September 30, 2011

An Unnecessary Roadblock

By Senator Lena C. Taylor

A few years ago, I had a very humbling experience with a constituent of mine. He walked into my office after being released from prison earlier that day. After he explained that he did not know where else to go, he sat down, looking rather beleaguered and frustrated. He explained that upon leaving the institution, correction officials gave him a bus ticket to Milwaukee and sent him on his way. There was no discussion about housing. There was no discussion about employment or how he would take care of himself.

This session, Representative Joel Kleefisch (R-Oconomowoc) and Senator Alberta Darling (R-River Hills) are introducing a bill that would allow employers to refuse to employ, to bar, or to terminate any individual who has been convicted of a felony. Currently, it is illegal to discriminate in employment based on a conviction record.

When I served as chairwoman of the Committee on Judiciary, Corrections, Insurance Campaign Finance Reform & Housing, there were attempts to pass similar bills; this version is far more extreme. To combat these efforts, I introduced a bill that prohibited the consideration of any conviction record for a job applicant before the interview. Although it did not pass, my rationale for opposing this new bill is the same as my rationale for introducing my bill back in 2009.

Reentry is not an easy process. After being released from institutions, people are met with multiple obstacles including discrimination from employers. There are programs and limited job opportunities for offenders, but the major portion of employment is closed to this segment of the population. Employment is not only a requirement for supervision, but also the single largest factor that helps an offender maintain successful reintegration. To be clear, I am not suggesting that employers be denied the opportunity to inquire about convictions; I am suggesting the employers be prohibited from inquiring about conviction or discriminating on the basis of conviction before applicants are scheduled for an interview.

Employment is one of the most important aspects of successful reentry, and our state has a vested interest in assisting former offenders in returning to the community in a manner that will help them succeed. Keeping offenders employed will keep recidivism rates low and save taxpayer money. Under the pretext of preventing dubious lawsuits against employers, Rep. Kleefisch and Sen. Darling will introduce legislation that will cost our state money and do nothing to improve public welfare and safety.

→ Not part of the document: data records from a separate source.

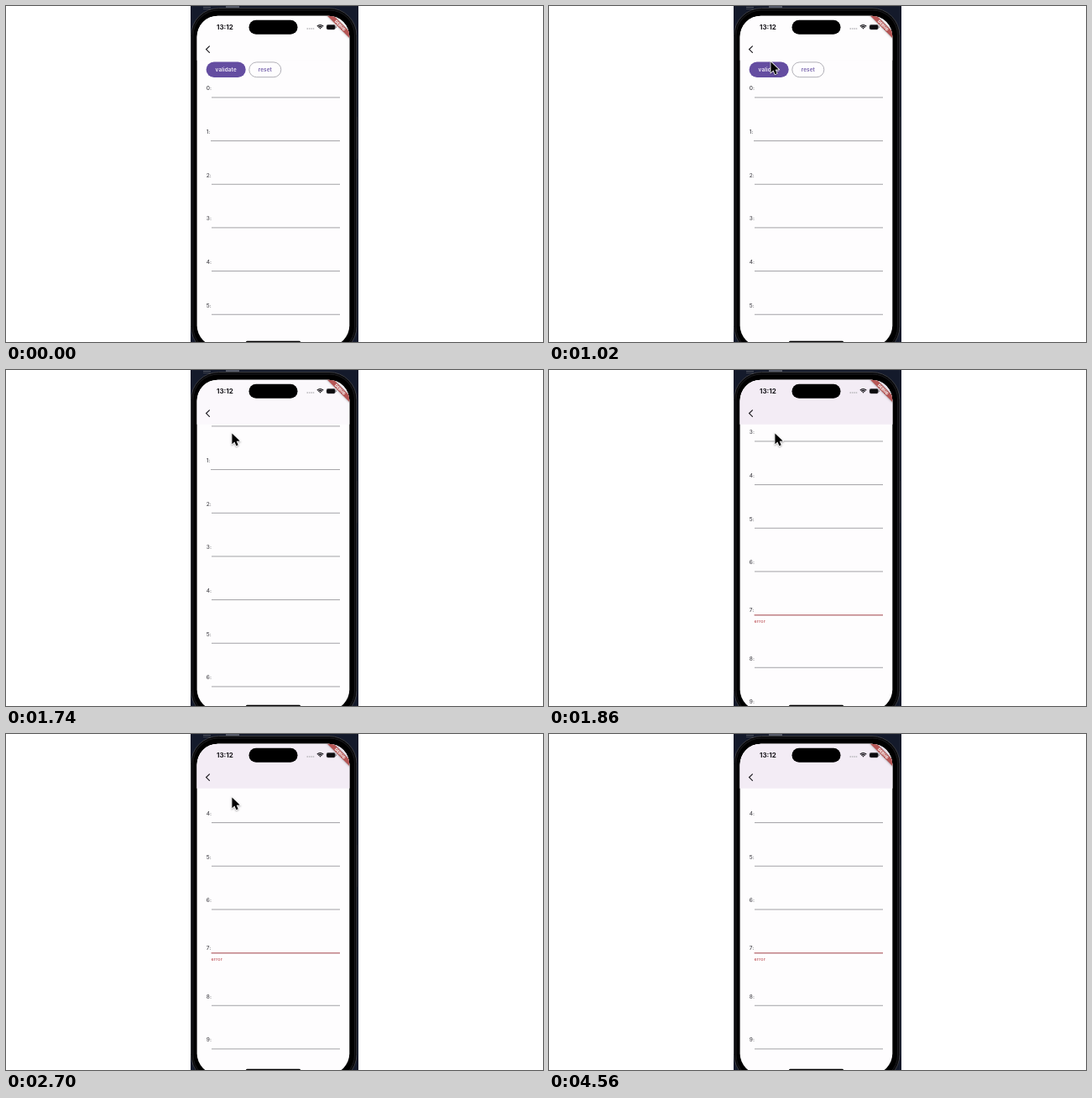
An HTML page with a canvas that plays this animation: 640 px wide and 400 px high, repeating every 4.86 s.

```html
<!DOCTYPE html>
<html lang="en">
<head>
<meta charset="utf-8">
<title>Form validation</title>
<style>
  html, body { margin: 0; width: 100%; height: 100%; overflow: hidden; background: #fff; }
  canvas { display: block; width: 640px; height: 400px; }
</style>
</head>
<body>
<canvas id="stage" width="640" height="400"></canvas>
<script>
const ctx = document.getElementById('stage').getContext('2d');
const LOOP = 4860, STEP = 60;
const PURPLE = '#644da1', ERROR = '#b53b43';
const ROW_GAP = 51.67, ERROR_ROW = 7, ERROR_HEIGHT = 11;

// Keys are [time, ...values]
const SCROLL = [[1680, 0], [1740, 42], [1800, 122], [1860, 179], [1920, 199.5],
  [1980, 206.7], [2040, 209.2], [2100, 210]];
const POINTER = [[60, 354, 163], [120, 338, 153], [180, 332, 150], [360, 332, 150],
  [420, 326, 140], [480, 311, 116], [540, 292, 92], [600, 278, 77], [720, 256, 69],
  [780, 248, 66], [900, 263, 62], [1020, 264, 66], [1200, 268, 77], [1380, 269, 75],
  [3240, 269, 75], [3300, 278, 73], [3360, 318, 58]];

const clamp = v => Math.max(0, Math.min(1, v));

function sample(keys, time) {
  const next = keys.findIndex(k => k[0] >= time);
  if (next === 0) return keys[0].slice(1);
  if (next < 0) return keys[keys.length - 1].slice(1);
  const a = keys[next - 1], b = keys[next];
  const u = (time - a[0]) / (b[0] - a[0]);
  return a.slice(1).map((v, i) => v + (b[i + 1] - v) * u);
}

function fillRect(x, y, w, h, color) {
  ctx.fillStyle = color;
  ctx.fillRect(x, y, w, h);
}

function roundRect(x, y, w, h, r, fill, stroke, width = 1) {
  ctx.beginPath();
  ctx.roundRect(x, y, w, h, r);
  if (fill) { ctx.fillStyle = fill; ctx.fill(); }
  if (stroke) { ctx.strokeStyle = stroke; ctx.lineWidth = width; ctx.stroke(); }
}

function text(str, x, y, size, color, { weight = 500, align = 'left', spacing = 0 } = {}) {
  ctx.font = `${weight} ${size}px Inter, Roboto, sans-serif`;
  ctx.textAlign = align;
  ctx.textBaseline = 'alphabetic';
  ctx.letterSpacing = spacing + 'px';
  ctx.fillStyle = color;
  ctx.fillText(str, x, y);
}

function polyline(points, color, width) {
  ctx.beginPath();
  points.forEach(([x, y]) => ctx.lineTo(x, y));
  ctx.strokeStyle = color;
  ctx.lineWidth = width;
  ctx.stroke();
}

function drawPhone() {
  fillRect(220, 0, 200, 400, '#141a2b');
  fillRect(235, 1, 9, 1, '#50545f');
  fillRect(235, 3, 9, 1, '#3c404b');
  roundRect(262, -3, 16, 7, 2, '#555a68');
  fillRect(418, 132, 1, 50, '#2b2d33');
  roundRect(220.5, 2.5, 197.5, 412, 33, '#08080a', '#3a3b40');
  roundRect(223, 5, 192.5, 407, 30, '#000', '#1b1b1e');
}

function drawRow(index, scroll, errorAlpha) {
  const failed = index === ERROR_ROW;
  const extra = ERROR_HEIGHT * errorAlpha;
  const top = 98 + index * ROW_GAP - scroll + (index > ERROR_ROW ? extra : 0);
  const line = top + 10.9 + (failed ? 0.2 : 0);
  const start = index === 1 ? 244 : 245;
  text(index + ':', 238.7, top + (failed ? extra / 2 : 0) + 2.3, 6.5, '#4b4a50', { spacing: 0.1 });
  fillRect(start, line - 0.5, 398 - start, 1, '#a3a2a6');
  if (failed && errorAlpha > 0) {
    ctx.globalAlpha = errorAlpha;
    fillRect(244.5, line - 0.5, 153.5, 1, '#c4676c');
    text('error', 244.5, line + 9.1, 5.4, ERROR, { weight: 400, spacing: 0.2 });
    ctx.globalAlpha = 1;
  }
}

function drawButtons(scroll) {
  const y = 66.5 - scroll;
  const label = { weight: 600, align: 'center', spacing: 0.15 };
  roundRect(238.6, y, 47.1, 18.5, 9.25, PURPLE);
  text('validate', 262.2, y + 11.5, 6.3, '#f4f0fa', label);
  roundRect(289.8, y + 0.4, 38, 17.8, 8.9, null, '#a9a7af', 0.9);
  text('reset', 308.8, y + 11.5, 6.3, '#7561ab', label);
}

function drawStatusBar() {
  text('13:12', 251, 28.2, 8, '#151318', { weight: 700 });
  roundRect(289.5, 16.8, 58, 17, 8.5, '#000');
  for (let i = 0; i < 4; i++) fillRect(358.5 + i * 2.4, 26.3, 1.5, 1.4, '#b4b2b7');
  // Wi-Fi fan
  ctx.strokeStyle = '#17151a';
  ctx.lineWidth = 1.35;
  for (const r of [1, 3, 5]) {
    ctx.beginPath();
    ctx.arc(374.5, 27.6, r, -Math.PI * 0.76, -Math.PI * 0.24);
    ctx.stroke();
  }
  roundRect(382, 22.3, 10.4, 5.8, 1.8, '#0c0b0e', '#77757a', 0.5);
  fillRect(393, 24.3, 0.8, 1.8, '#77757a');
  ctx.lineCap = 'round';
  polyline([[242.4, 47.8], [238.6, 51.6], [242.4, 55.4]], '#1d1b20', 1.2);
  ctx.lineCap = 'butt';
}

function drawBanner() {
  ctx.save();
  ctx.translate(409.3, 12);
  ctx.rotate(Math.PI / 4);
  ctx.shadowColor = 'rgba(0,0,0,.45)';
  ctx.shadowBlur = 2.5;
  fillRect(-20, 12.9, 40, 5.5, '#b65655');
  ctx.shadowColor = 'transparent';
  text('DEBUG', 0, 17.3, 4.6, '#fff', { weight: 800, align: 'center' });
  ctx.restore();
}

function drawPointer(x, y) {
  ctx.save();
  ctx.translate(x + 0.4, y + 0.4);
  ctx.beginPath();
  [[0, 0], [0, 12.8], [3, 10.2], [5, 14.8], [7.3, 13.8], [5.3, 9.3], [9.3, 9.2]]
    .forEach(([px, py]) => ctx.lineTo(px, py));
  ctx.closePath();
  ctx.shadowColor = 'rgba(0,0,0,.35)';
  ctx.shadowBlur = 2;
  ctx.shadowOffsetY = 1;
  ctx.strokeStyle = '#fff';
  ctx.lineWidth = 1.5;
  ctx.stroke();
  ctx.shadowColor = 'transparent';
  ctx.fillStyle = '#000';
  ctx.fill();
  ctx.restore();
}

function draw(time) {
  const [scroll] = sample(SCROLL, time);
  const errorAlpha = clamp((time - 1680) / 120);
  const barAlpha = clamp((time - 1680) / 180);

  fillRect(0, 0, 640, 400, '#fff');
  drawPhone();

  ctx.save();
  ctx.beginPath();
  ctx.roundRect(227.6, 11.7, 181.7, 393.5, 25);
  ctx.clip();
  fillRect(227, 11, 183, 389, '#fefdfe');
  for (let i = 0; i <= 10; i++) drawRow(i, scroll, errorAlpha);
  drawButtons(scroll);
  fillRect(227, 11, 183, 53.7, '#fefdfe');
  ctx.globalAlpha = barAlpha;
  fillRect(227, 11, 183, 53.7, '#f3ecf5');
  ctx.globalAlpha = 1;
  drawStatusBar();
  drawBanner();
  roundRect(286, 398.8, 65, 3, 1.5, '#000');
  ctx.restore();

  if (time >= 60 && time < 3420) drawPointer(...sample(POINTER, time));
}

function tick() {
  const time = performance.now() % LOOP;
  draw(Math.floor(time / STEP) * STEP);
  requestAnimationFrame(tick);
}
tick();
</script>
</body>
</html>
```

Just as I stopped these bills when they came before my committee, the GOP must do the same. Our current law gives reentering offenders the opportunity to explain their circumstances or to describe their efforts at rehabilitation. Without that opportunity, successful reentry is impossible.